3rd Party IAM Access
Don't do this

I decided to take a 1-hour detour from my work on gethigby.com to write this brief post. I was in the process of integrating a friend's tool into my own workflow when I caught a somewhat serious anti-pattern in their application's integration workflow. It's not the end of the world, but a seasoned DevOps person is going to think twice before integrating the service until this feature is changed.

The anti-pattern is to hand an AWS Secret Access Key and Id to the third party. In the past, this was a common approach to solving third-party integrations, particularly in the earlier days of AWS when the AWS authentication system was less sophisticated. Today, however, it is considered an anti-pattern and generally a big no-no.

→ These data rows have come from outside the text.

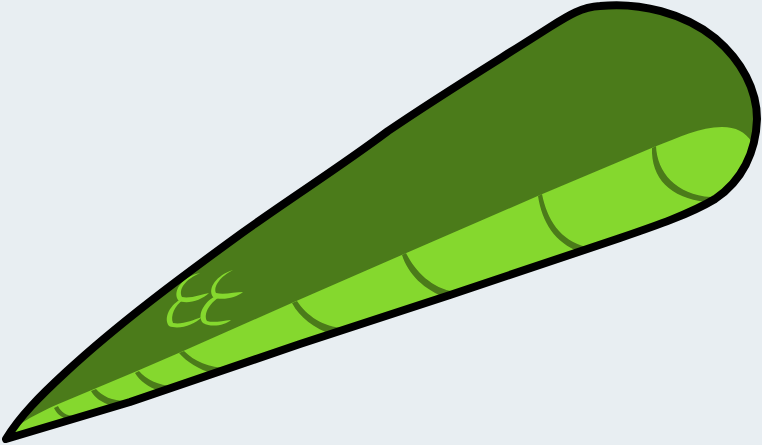
<!DOCTYPE html>
<html lang="en">
<head>
<meta charset="utf-8">
<title>Reptile tail</title>
<style>
:root{--backdrop:#e8eef2;--hide:#4b7b1a;--belly:#85d82e;--ink:#000}
html,body{margin:0;height:100%;overflow:hidden;background:var(--backdrop)}
svg{display:block;width:762px;height:445px}
.backdrop{fill:var(--backdrop)}
.hide,.bands{fill:var(--hide)}
.belly{fill:var(--belly)}
.scales{fill:var(--belly)}
.outline{fill:none;stroke:var(--ink);stroke-width:8;stroke-linejoin:round}
</style>
</head>
<body>
<svg viewBox="0 0 762 445" role="img" aria-label="Green reptile tail with a pale banded underside">
<defs>
<path id="tail-shape" d="M6 439C20 416 40 396 66 372C118 324 180 278 242 233C292 197 340 167 388 131C442 94 500 59 550 27C569 15 582 7 600 6C640 2 684 13 715 38C742 61 757 90 757 119C756 152 742 181 715 199C690 214 655 226 620 238L450 295L300 344L130 402Z"/>
<clipPath id="tail-clip"><use href="#tail-shape"/></clipPath>
</defs>
<rect class="backdrop" width="762" height="445"/>
<g clip-path="url(#tail-clip)">
<use class="hide" href="#tail-shape"/>
<path class="belly" d="M0 438C18 424 36 414 56 405L137 371L181 352L294 302L404 254L540 195L654 147C680 137 700 127 722 127C736 127 745 132 752 142L762 150V250L0 445Z"/>
<g class="bands">
<path d="M652 148L656 146C657 172 676 195 711 197L706 202C670 198 651 178 652 148Z"/>
<path d="M538 196L542 194C547 219 560 241 587 247L580 252C555 243 542 222 538 196Z"/>
<path d="M402 255L406 253C415 271 431 288 455 292L447 298C424 290 408 274 402 255Z"/>
<path d="M292 303L297 301C307 316 323 327 344 328L333 335C314 328 300 318 292 303Z"/>
<path d="M179 353L184 351C194 361 209 368 228 368L214 374C198 369 187 362 179 353Z"/>
<path d="M135 373L139 371C146 379 158 386 174 386L160 391C148 387 140 381 135 373Z"/>
<path d="M91 391L96 389C102 396 112 401 126 401L112 406C101 402 95 398 91 391Z"/>
<path d="M54 408L58 406C61 412 66 416 75 416L66 419C59 416 56 412 54 408Z"/>
</g>
</g>
<g class="scales">
<path d="M200 273C184 276 172 290 178 300C185 305 201 301 209 293C203 294 190 299 182 297C178 289 186 279 200 273Z"/>
<path d="M233 270C217 275 207 288 213 297C221 301 236 298 243 292C235 292 224 295 216 293C213 286 221 276 233 270Z"/>
<path d="M183 298C170 304 163 318 169 326C179 330 194 325 202 317C193 320 182 325 173 323C170 316 175 305 183 300Z"/>
<path d="M218 295C205 300 196 315 203 323C212 328 225 325 231 320C222 321 213 323 207 321C203 314 210 303 218 298Z"/>
</g>
<use class="outline" href="#tail-shape"/>
</svg>
</body>
</html>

The security team at my previous employer would have really frowned on this since we had strict SLAs and commitments with banks. We were required to rotate our user keys regularly, and rotating secrets manually like this would have been problematic.

Here is the anti-pattern: (Do not do this):

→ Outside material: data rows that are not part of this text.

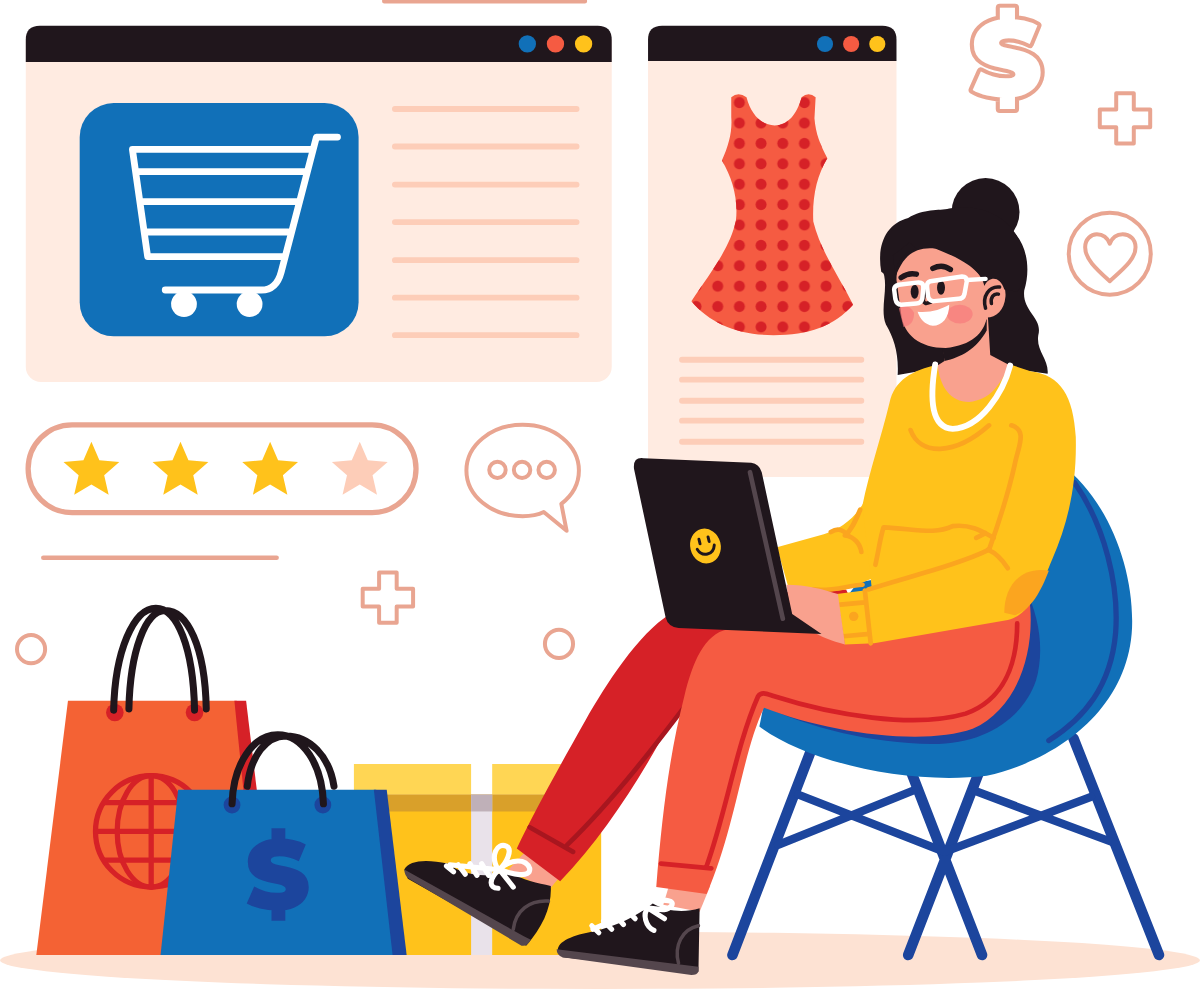
<!DOCTYPE html>
<html lang="en">
<head>
<meta charset="utf-8">
<title>Online shopping illustration</title>
<link rel="stylesheet" href="https://fonts.googleapis.com/css2?family=Montserrat:wght@900&display=swap">
<style>
:root{
  --paper:#ffffff; --ink:#20161c; --graphite:#54464d;
  --blush:#ffebe1; --blush-line:#fdcdb8; --ground:#fde2d3; --outline:#e9a591;
  --blue:#1170b8; --navy:#1c459d;
  --coral:#f55b42; --orange:#f46234; --red:#d62127; --wine:#a8161f;
  --yellow:#ffc21b; --lemon:#ffd654; --amber:#fba51f; --ochre:#d9a02a;
  --lilac:#e9e2ea; --lilac-shade:#bfb0b8;
  --skin:#f9a18e; --rose:#f8787b;
}
*{box-sizing:border-box}
html,body{margin:0;width:1200px;height:989px;overflow:hidden;background:var(--paper)}
.artwork{display:block;width:1200px;height:989px}
.line{fill:none;stroke-linecap:round;stroke-linejoin:round}
.deco{fill:none;stroke:var(--outline);stroke-width:3.4;stroke-linejoin:round}
.copy{stroke:var(--blush-line);stroke-width:5}
.rule{stroke:var(--outline);stroke-width:4}
.dollar{font-family:"Montserrat",sans-serif;font-weight:900;text-anchor:middle}
.dollar-outline{fill:var(--paper);stroke:var(--outline);stroke-width:7;stroke-linejoin:round;paint-order:stroke;font-size:92px}
.dollar-bag{fill:var(--navy);font-size:84px}
.handle{stroke:var(--ink);stroke-width:6}
.fold{stroke:var(--amber);stroke-width:4}
.lace{stroke:var(--paper);stroke-width:4.4}
</style>
</head>
<body>
<svg class="artwork" viewBox="0 0 1024 844" preserveAspectRatio="none" role="img" aria-label="A woman shopping online with a laptop, beside shopping bags, store windows and a star rating">
<defs>
  <path id="star" d="M0-25 6.8-9.3 23.8-7.7 10.9 3.6 14.7 20.2 0 11.5-14.7 20.2-10.9 3.6-23.8-7.7-6.8-9.3Z"/>
  <path id="plus" d="M-7.5-21.5H7.5V-7.5H21.5V7.5H7.5V21.5H-7.5V7.5H-21.5V-7.5H-7.5Z"/>
  <g id="window-dots">
    <circle cx="0" r="7.4" fill="var(--blue)"/>
    <circle cx="24" r="7.4" fill="var(--coral)"/>
    <circle cx="48" r="7.4" fill="var(--yellow)"/>
  </g>
  <pattern id="polka" x="621.7" y="78.9" width="18.5" height="17.4" patternUnits="userSpaceOnUse">
    <circle cx="9.25" cy="8.7" r="4.7" fill="var(--red)"/>
  </pattern>
  <path id="dress-shape" d="M624 83Q630 78 637 83C641 98 650 107 661 107C672 107 680 98 684 83Q690 78 696 83L695 101C696 114 700 124 706 135C697 150 693 168 694 189C700 214 716 236 728 260C712 278 690 286 660 286C630 286 606 276 590 257C606 233 623 212 628 188C630 170 625 152 616 137C622 124 625 112 624 100Z"/>
</defs>

<ellipse id="ground" cx="512" cy="819.500" rx="512" ry="24.500" fill="var(--ground)"/>

<g id="decorations">
  <path class="line rule" d="M328 1H499M37 476H236"/>
  <text class="dollar dollar-outline" x="859" y="82">$</text>
  <use href="#plus" class="deco" x="960" y="101"/>
  <use href="#plus" class="deco" x="331" y="510"/>
  <circle class="deco" cx="947" cy="216.500" r="35"/>
  <path class="deco" d="M947 240C935 229 926 221 926 211C926 204 931 200 936 200C941 200 945 203 947 208C949 203 953 200 958 200C964 200 969 204 969 211C969 221 959 229 947 240Z"/>
  <circle class="deco" cx="26.500" cy="554" r="12"/>
  <circle class="deco" cx="477" cy="549.500" r="12"/>
</g>

<g id="cart-window">
  <rect x="22" y="23" width="500" height="303" rx="13" fill="var(--blush)"/>
  <path d="M22 53V34Q22 22 34 22H510Q522 22 522 34V53Z" fill="var(--ink)"/>
  <use href="#window-dots" x="450" y="37.500"/>
  <rect x="68" y="88" width="238" height="199" rx="29" fill="var(--blue)"/>
  <g class="line" stroke="var(--paper)" stroke-width="5.8">
    <path d="M288 117H270L240 232Q236 247.500 223 247.500H141"/>
    <path d="M266 127.500H113L126 219H241M117 146.500H260M121 172H253M125 198H246"/>
  </g>
  <circle cx="157" cy="259.500" r="11" fill="var(--paper)"/>
  <circle cx="213" cy="259.500" r="11" fill="var(--paper)"/>
  <path class="line copy" d="M337 93H492M337 125H492M337 157.500H492M337 189.500H492M337 222H492M337 254H492M337 286H492"/>
</g>

<g id="dress-window">
  <path d="M553 52H765V407H565Q553 407 553 395Z" fill="var(--blush)"/>
  <path d="M553 52V34Q553 22 565 22H753Q765 22 765 34V52Z" fill="var(--ink)"/>
  <use href="#window-dots" transform="translate(704 37.500) scale(.93)"/>
  <use href="#dress-shape" fill="var(--coral)"/>
  <use href="#dress-shape" fill="url(#polka)"/>
  <path class="line copy" d="M582 307H735M582 324H735M582 342H735M582 359H735M582 377H735"/>
</g>

<g id="rating">
  <rect x="24" y="362.500" width="331" height="75" rx="37.500" fill="var(--paper)" stroke="var(--outline)" stroke-width="4.500"/>
  <g fill="var(--yellow)">
    <use href="#star" x="78" y="402"/>
    <use href="#star" x="154" y="402"/>
    <use href="#star" x="230.500" y="402"/>
  </g>
  <use href="#star" x="307" y="402" fill="var(--blush-line)"/>
</g>

<g id="chat-bubble" class="deco">
  <path d="M479 430L483.500 453L464 437C459 439.500 452 440.500 446 440.500C419 440.500 398 423 398 401.500C398 380 419 362.500 446 362.500C473 362.500 494 380 494 401.500C494 413 488 423 479 430Z"/>
  <circle cx="424.500" cy="401" r="7"/>
  <circle cx="445.500" cy="401" r="7"/>
  <circle cx="466.500" cy="401" r="7"/>
</g>

<g id="parcel">
  <path d="M302 678H513V815H302Z" fill="var(--yellow)"/>
  <path d="M302 652H402V678H302ZM420 652H513V678H420Z" fill="var(--lemon)"/>
  <path d="M302 678H513V692.500H302Z" fill="var(--ochre)"/>
  <path d="M402 678H420V815H402Z" fill="var(--lilac)"/>
  <path d="M402 678H420V692.500H402Z" fill="var(--lilac-shade)"/>
</g>

<g id="globe-bag">
  <path d="M58 598H202L224 815H31Z" fill="var(--orange)"/>
  <path d="M200 598H210L236 815H222Z" fill="var(--red)"/>
  <circle cx="98" cy="608" r="7.500" fill="var(--red)"/>
  <circle cx="166" cy="608" r="7.500" fill="var(--red)"/>
  <path class="line handle" d="M97 606C98 556 114 519 133 519C151 519 165 552 166 606M110 605C111 556 124 521 141 521C160 521 175 552 176 605"/>
  <g class="line" stroke="var(--red)" stroke-width="4.500">
    <circle cx="129" cy="709.500" r="47.500"/>
    <ellipse cx="129" cy="709.500" rx="29" ry="47.500"/>
    <path d="M129 662V757M82 709.500H176M90 685H168M90 734H168"/>
  </g>
</g>

<g id="dollar-bag">
  <path d="M152 674H321L338 815H137Z" fill="var(--blue)"/>
  <path d="M319 674H330L347 815H335Z" fill="var(--navy)"/>
  <circle cx="198" cy="687" r="7.200" fill="var(--navy)"/>
  <circle cx="275.500" cy="687" r="7.200" fill="var(--navy)"/>
  <path class="line handle" d="M198 686C199 652 216 627 237 627C258 627 275 652 276 686M211 671C214 645 227 628 244 628C264 628 281 645 285 671"/>
  <text class="dollar dollar-bag" x="237" y="776">$</text>
</g>

<g id="chair">
  <g class="line" stroke="var(--navy)" stroke-width="9">
    <path d="M693 638L625 815M778 660L838 815M835 660L775 815M916 630L989 815"/>
    <path stroke-width="7" d="M681 678L806 727L931 680M664 721L781 674M832 675L950 719"/>
  </g>
  <path d="M905 396C945 425 968 485 966 536C963 603 905 648 842 662C775 670 690 651 648 620L652 600L732 497L880 470Z" fill="var(--blue)"/>
  <path class="line" stroke="var(--navy)" stroke-width="4.500" d="M917 412C943 449 955 500 952 540C948 586 925 613 895 632"/>
  <path d="M874 500C888 528 891 557 884 581C873 612 842 635 795 635C742 634 690 621 648 601L700 560Z" fill="var(--navy)"/>
</g>

<g id="back-hair" fill="var(--ink)">
  <path d="M752 228C760 243 750 262 756 277C763 289 767 302 766 320L800 314H860L894 319C895 306 884 300 886 286C890 271 872 266 874 248C880 228 876 207 862 195C830 170 790 180 770 196Z"/>
</g>

<g id="far-leg">
  <path d="M450 725L478 748L468 760L434 742Z" fill="var(--skin)"/>
  <path d="M572 524C545 540 516 586 500 614C474 660 456 693 441 724L478 752C511 718 540 674 563 633C577 611 590 596 604 580L730 520L722 503L690 502Z" fill="var(--red)"/>
  <path class="line" stroke="var(--wine)" stroke-width="4" d="M452 706L489 727M484 721C525 681 563 631 591 594"/>
  <path d="M345 742C349 734 364 733 382 737C396 748 416 749 434 744C446 751 459 754 470 756C471 774 463 791 449 807L348 750Z" fill="var(--ink)"/>
  <path d="M345 742L447 799L453 802Q450 808 445 807L349 750Q345 747 345 742Z" fill="var(--graphite)"/>
  <path class="line" stroke="var(--graphite)" stroke-width="3" d="M438 793C440 777 452 768 468 769"/>
  <path class="line lace" d="M381 739L387 744M391 738L397 746M401 737L407 747M411 737L417 747M384 738L424 742M425 742C418 730 424 719 432 722C438 725 432 737 426 742C437 732 449 733 452 741C453 750 437 746 426 742C417 750 417 758 425 758M426 742L438 757"/>
</g>

<g id="near-leg">
  <path d="M572 752L606 756L597 778L566 772Z" fill="var(--skin)"/>
  <path d="M878 508C885 556 868 605 830 622C787 637 705 625 652 604C634 640 628 705 603 763L560 757C565 695 571 645 584 594C591 565 601 541 621 537L740 528Z" fill="var(--coral)"/>
  <path class="line" stroke="var(--red)" stroke-width="4" d="M564 737L607 741M603 739C620 692 628 637 647 594C650 590 654 592 660 594C710 610 780 622 824 609C857 597 868 566 868 532"/>
  <path d="M476 812C475 803 490 798 506 795C527 790 543 782 557 771C569 778 584 779 597 775L596 829L480 817Z" fill="var(--ink)"/>
  <path d="M475 810L596 825V829Q595 832 590 832L480 817Q475 815 475 810Z" fill="var(--graphite)"/>
  <path class="line" stroke="var(--graphite)" stroke-width="3" d="M579 822C575 807 582 793 596 790"/>
  <path class="line lace" d="M505 790L511 796M515 786L522 793M525 781L532 789M535 777L542 784M506 793L552 773M553 775C543 768 547 766 558 768C568 768 576 768 573 773C568 779 560 775 553 775C548 780 551 791 558 794M553 775L567 784"/>
</g>

<g id="neck-and-face">
  <path d="M804 285L843 270L845 303L864 313C856 335 840 348 819 346C806 340 800 326 800 312L806 308Z" fill="var(--skin)"/>
  <path d="M804 296C820 295 835 287 842 272V282C833 298 820 305 806 308Z" fill="var(--ink)"/>
</g>

<g id="sweater">
  <path d="M744 415C734 440 719 451 703 456L663 467L673 502C693 505 712 506 725 502L780 478Z" fill="var(--yellow)"/>
  <path d="M800 311C779 316 763 324 759 344C752 373 742 402 736 431L744 503L714 507L721 550L746 549L860 529C879 525 888 501 898 477C911 447 919 415 918 373C916 338 905 320 880 317L862 311C852 330 845 341 827 343C811 343 802 330 800 311Z" fill="var(--yellow)"/>
  <path d="M895 487C872 483 857 499 857 523L866 525C880 520 888 505 895 487Z" fill="var(--amber)"/>
  <g class="line fold">
    <path d="M777 367C785 389 815 389 844 363M863 363C877 367 869 381 866 396C860 423 852 447 844 469C820 481 776 492 741 503"/>
    <path d="M734 435C729 447 726 453 721 457C729 458 734 464 735 471M724 457C718 451 714 451 709 454M736 499C722 500 710 505 694 503"/>
    <path d="M747 482C750 469 751 459 754 450C785 452 798 456 813 449C829 447 839 454 848 459M843 469C850 472 855 477 860 485M841 455L833 459"/>
    <path d="M738 504L743 549M717 516L738 514M720 543L742 541"/>
  </g>
  <circle cx="728.500" cy="526" r="4" fill="var(--amber)"/>
  <path class="line" stroke="var(--paper)" stroke-width="5" d="M798 311C793 342 795 365 813 366C837 365 856 335 862 312"/>
</g>

<g id="head">
  <path d="M765 239C765 220 774 209 792 211C817 214 832 228 840 240C848 232 859 239 858 253C857 265 850 271 842 271C840 284 829 295 807 297C785 297 771 286 769 268Z" fill="var(--skin)"/>
  <path d="M767 263Q775 258 780 267Q780 278 771 279Z" fill="var(--rose)" opacity=".65"/>
  <ellipse cx="819" cy="268" rx="11" ry="8" fill="var(--rose)" opacity=".65"/>
  <circle cx="841" cy="181" r="29" fill="var(--ink)"/>
  <path d="M752 232C748 209 756 191 775 186C788 178 801 180 810 178C835 173 859 184 868 202C878 218 879 236 868 249L857 247C853 235 844 236 840 244C837 229 818 220 798 212C778 210 769 221 763 240Z" fill="var(--ink)"/>
  <path d="M764 237C764 225 770 215 782 212L776 207L762 218Z" fill="var(--ink)"/>
  <path class="line" stroke="var(--ink)" stroke-width="3" d="M841 263C838 253 844 244 853 245M846 259C845 254 848 250 852 251M789 244C791 251 785 257 790 259L794 258"/>
  <path class="line" stroke="var(--ink)" stroke-width="4.600" d="M769 237C773 234 778 233 782 234M796 229C802 226 807 227 811 230"/>
  <ellipse cx="780.500" cy="249" rx="3.400" ry="6" fill="var(--ink)"/>
  <ellipse cx="803" cy="245.500" rx="3.400" ry="6" fill="var(--ink)"/>
  <g class="line" stroke="var(--paper)" stroke-width="3.800">
    <path d="M767 243L784 241Q788 241 788 245L787 255Q786 259 782 259L769 260Q765 260 764 255L763 247Q763 244 767 243Z"/>
    <path d="M794 240L821 236Q825 236 825 240L823 251Q822 255 818 255L797 257Q793 257 792 253L791 244Q791 241 794 240Z"/>
    <path d="M788 245L791 244M825 239L841 238"/>
  </g>
  <path d="M783 266C794 267 803 264 810 260C810 271 804 278 796 278C789 277 785 272 783 266Z" fill="var(--paper)"/>
</g>

<g id="laptop">
  <path d="M671 499C688 499 703 503 715 507L721 550C709 547 702 544 693 539L675 526Z" fill="var(--skin)"/>
  <path d="M541 400Q540 390 549 391L641 395Q648 396 650 403L676 524L701 541L579 536Q570 535 568 527Z" fill="var(--ink)"/>
  <path class="line" stroke="var(--graphite)" stroke-width="4" d="M640 403L668 528"/>
  <g id="smiley-sticker" transform="rotate(-14 602 466)">
    <ellipse cx="602" cy="466" rx="13" ry="15" fill="var(--yellow)"/>
    <path class="line" stroke="var(--ink)" stroke-width="2.500" d="M594.500 467C597 475 607 475 609.500 467M598 459V463M606 459V463"/>
  </g>
</g>
</svg>
</body>
</html>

  1. The third-party app wants access to a small part of a user's AWS infrastructure.
  2. The user goes into AWS and creates an IAM user.
  3. The user creates a user with limited permissions.
  4. The user grants said user, with limited permissions, API access to the AWS account.
  5. The user generates a Secret Key and Secret Id.
  6. The user copies and pastes Secret Access Key and Secret Access Id into 3rd party web form.
  7. The third party uses Secret Access Key and Secret Access Id to access the user's AWS account.

Here are some scenarios where the approach mentioned above becomes problematic:

  1. Six months after configuring: the third-party website with keys, the user needs to rotate keys and has to manually update them in the third-party account.
  2. Keys can be leaked from the third-party server: i.e., SQL injection attack. The problem with keys is that they are essentially bearer tokens, which means anyone who has them can use them.
  3. Data breaches happen all the time: Large companies are compromised all the time. It's not uncommon for companies to be targeted for vulnerabilities, especially companies like LastPass that are meant to store and hold secrets securely.
  4. Reputation damage: If your AWS account is compromised due to shared keys, it could lead to negative publicity and loss of trust among your customers, partners, or stakeholders.
  5. Non-compliance: Sharing keys with third parties may violate regulatory requirements or internal security policies, resulting in fines, penalties, or other consequences.
  6. Difficulty in auditing and monitoring: When multiple third parties have access to the same keys, it becomes difficult to track and attribute actions to specific individuals or entities, complicating auditing and monitoring efforts.

So what is the solution?

One solution is to grant the third-party account limited access using an IAM role instead of a key. In this scenario, even if the role name and details are leaked, it's not a big issue unless the actor attacking the third party actually takes over the third party's servers, which is a larger and more precarious attack. It's much harder to go unnoticed in that type of attack and it is slower because, the attacker would have to remain on the compromised servers to attack a specific target.

Here is the trust policy a user would need to set up to grant a third party access:

    "Version": "2012-10-17",
    "Statement": [
            "Effect": "Allow",
            "Principal": {
                "AWS": "arn:aws:iam::<3RD_PARTY_ACCOUNT_ID>:root"
            "Action": "sts:AssumeRole",
            "Condition": {
                "StringEquals": {
                    "sts:ExternalId": "ad235b04c871250478b9048b7a553cdc188aa1686c5fb995014012f3cd40ce39"

This policy allows the third party to assume a role that you define, which has only the necessary permissions to access the specific resources needed. By using this method, you can ensure that your AWS resources remain secure and that your sensitive data is protected from unauthorized access or exposure. Additionally, using IAM roles instead of keys simplifies the process of rotating access keys and ensures that your security measures are always up to date.

For more info I found this great video by Cloud Bart. I need to get back to work ;)